I have been working on a costume for my son for the local Renaissance Festival. This costume is separated into three blog posts:
I bought 6 of these foam swords off Amazon because they were cheaper on Amazon than I remembered them being at the store. And hey! Two day shipping free with Amazon Mom.
|These actually were a lot shorter than I expected which was
perfect for toddlers! They may not work as well for the sword
fight I was planning with Daddy B, however. Ha.

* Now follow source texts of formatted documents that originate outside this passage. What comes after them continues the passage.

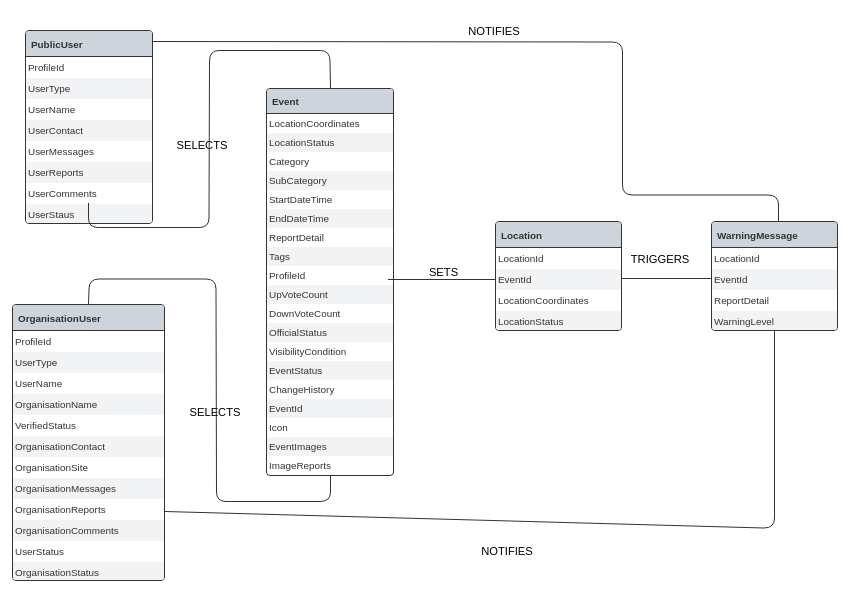
<!DOCTYPE html>
<html lang="en">
<head>
<meta charset="utf-8">
<title>Event warning entity diagram</title>
<style>
:root {
  --paper: #ffffff;
  --line: #333333;
  --text: #333333;
  --label: #000000;
  --header: #ced4db;
  --stripe: #f2f3f5;
}
* { box-sizing: border-box; margin: 0; padding: 0; }
html, body { width: 850px; height: 591px; overflow: hidden; background: var(--paper); }
body { font-family: "Liberation Sans", Arial, sans-serif; }
.diagram { position: relative; width: 850px; height: 591px; overflow: hidden; }
.entity {
  --row: 21px;
  --head: 26px;
  position: absolute;
  display: flex;
  flex-direction: column;
  overflow: hidden;
  border: 1px solid var(--line);
  border-radius: 4px;
  background: var(--paper);
  color: var(--text);
  font-size: 9.9px;
}
.entity h2 {
  flex: none;
  height: var(--head);
  padding: 2px 5px 0;
  border-bottom: 1px solid var(--line);
  background: var(--header);
  font-size: 9.9px;
  line-height: 23px;
}
.entity ul { list-style: none; }
.entity li { height: var(--row); padding-left: 2px; line-height: var(--row); white-space: nowrap; }
.entity li:nth-child(even) { background: var(--stripe); }
.public-user { left: 25px; top: 30px; width: 128px; height: 194px; }
.organisation-user { left: 12px; top: 304px; width: 153px; height: 277px; }
.event { --row: 19px; --head: 25px; left: 266px; top: 88px; width: 128px; height: 388px; }
.event h2 { padding-top: 1px; }
.location { left: 495px; top: 221px; width: 127px; height: 110px; }
.warning-message { left: 711px; top: 221px; width: 127px; height: 110px; }
.connectors { position: absolute; left: 0; top: 0; fill: none; stroke: var(--line); stroke-width: 1; }
.relation {
  position: absolute;
  transform: translate(-50%, -50%);
  color: var(--label);
  font-size: 11.2px;
  line-height: 14px;
  white-space: nowrap;
}
</style>
</head>
<body>
<main class="diagram">
  <section class="entity public-user">
    <h2>PublicUser</h2>
    <ul>
      <li>ProfileId</li>
      <li>UserType</li>
      <li>UserName</li>
      <li>UserContact</li>
      <li>UserMessages</li>
      <li>UserReports</li>
      <li>UserComments</li>
      <li>UserStaus</li>
    </ul>
  </section>

  <section class="entity organisation-user">
    <h2>OrganisationUser</h2>
    <ul>
      <li>ProfileId</li>
      <li>UserType</li>
      <li>UserName</li>
      <li>OrganisationName</li>
      <li>VerifiedStatus</li>
      <li>OrganisationContact</li>
      <li>OrganisationSite</li>
      <li>OrganisationMessages</li>
      <li>OrganisationReports</li>
      <li>OrganisationComments</li>
      <li>UserStatus</li>
      <li>OrganisationStatus</li>
    </ul>
  </section>

  <section class="entity event">
    <h2>Event</h2>
    <ul>
      <li>LocationCoordinates</li>
      <li>LocationStatus</li>
      <li>Category</li>
      <li>SubCategory</li>
      <li>StartDateTime</li>
      <li>EndDateTime</li>
      <li>ReportDetail</li>
      <li>Tags</li>
      <li>ProfileId</li>
      <li>UpVoteCount</li>
      <li>DownVoteCount</li>
      <li>OfficialStatus</li>
      <li>VisibilityCondition</li>
      <li>EventStatus</li>
      <li>ChangeHistory</li>
      <li>EventId</li>
      <li>Icon</li>
      <li>EventImages</li>
      <li>ImageReports</li>
    </ul>
  </section>

  <section class="entity location">
    <h2>Location</h2>
    <ul>
      <li>LocationId</li>
      <li>EventId</li>
      <li>LocationCoordinates</li>
      <li>LocationStatus</li>
    </ul>
  </section>

  <section class="entity warning-message">
    <h2>WarningMessage</h2>
    <ul>
      <li>LocationId</li>
      <li>EventId</li>
      <li>ReportDetail</li>
      <li>WarningLevel</li>
    </ul>
  </section>

  <svg class="connectors" width="850" height="591" viewBox="0 0 850 591" aria-hidden="true">
    <path d="M153 41.5 L612 42 Q622.5 42 622.5 52 V185 Q622.5 195 632 195 H768 Q778.5 195 778.5 205 V221"/>
    <path d="M88.5 203 V218 Q88.5 227.5 98 227.5 H199 Q209 227.5 209 218 L209.5 61 Q209.5 50.5 219 50.5 H320 Q330 50.5 330 61 L330.5 88"/>
    <path d="M88.5 304 L89 289 Q89 279 99 279 H206 Q216 279 216 289 L216.5 492 Q216.5 501.5 226 501.5 H320 Q330.5 501.5 330.5 492 V476"/>
    <path d="M388 279.5 H495"/>
    <path d="M622 278.5 H711"/>
    <path d="M165 511.5 L764 528 Q774.5 528 774.5 518 V331"/>
  </svg>

  <span class="relation" style="left:494px;top:31px">NOTIFIES</span>
  <span class="relation" style="left:202px;top:145px">SELECTS</span>
  <span class="relation" style="left:443.5px;top:272px">SETS</span>
  <span class="relation" style="left:660px;top:259px">TRIGGERS</span>
  <span class="relation" style="left:215px;top:412px">SELECTS</span>
  <span class="relation" style="left:507px;top:551px">NOTIFIES</span>
</main>
</body>
</html>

I love these. I actually keep two longer ones at work and they’re great for therapy. I usually use them in individual therapy with kids, especially kids with ADHD and/or poor boundaries. This activity helps to work on listening, obeying rules, and respecting boundaries. For therapy, I leave the swords somewhere in the room and generally the kids will immediately gravitate towards the swords and ask if we can play with them. I’ll mention they’re special swords and have more rules with them than other toys in the room, then ask what the child thinks the rules might be. I tend to go with their rules and add any on if necessary. The main rules I focus on is: not hitting aggressively with the swords, not hitting items that could break (emphasizing that if the glass broke, the child could step on it and get hurt), and I usually set it up so that if either player says STOP, everyone has to put their swords down (either pointed down or on the ground- I decide which based on that particular child’s ability to have the sword in their hand and not move it, ha). If the rules are broken, the game stops and the swords get put away.
I do throw out reminders through the game so that things don’t escalate to the point where the child breaks the rules. For example, I’ve found that when kids get playful that they can often unintentionally start to hit more aggressively. As I see a child start to get hyped up and they hit a bit harder, I might remind them, “Make sure we don’t hit too hard.” or “Gentle.” If that doesn’t work, “STOP!” and we all put our swords down. Then I asked them to tell me the rules again. I might also ask them how well they were following the rules… what rules were you doing a good job following and which do you think you could work on? If you break that rule, how do you think it might make the other person feel?
The big thing is that we DO put the swords away when the child is having trouble learning from the activity. We don’t injure intentionally and I don’t want to setup an environment where the child is aggressively beating up on me. It might be appropriate to have the child take out his/her aggressions on an inanimate object in some therapies, but not on a person. Eventually after I’ve done this activity in individual therapy with the client, I may bring in the parent and have the parent and child play, following the same rules and boundaries.
I know some parents are anti-weapons for toys, but I’ve found them to be useful in therapy and so I don’t mind having them at home for my son either. I loved playing dress up and play fighting as a kid (and as an adult) and am a pretty passive calm human being so I figure it isn’t the play acting itself that is harmful, but how we teach children to be around those items. I think it’s important to talk about the difference between real and play, just like we teach our children not to eat the play food.
I think it’s safe to say that G approves!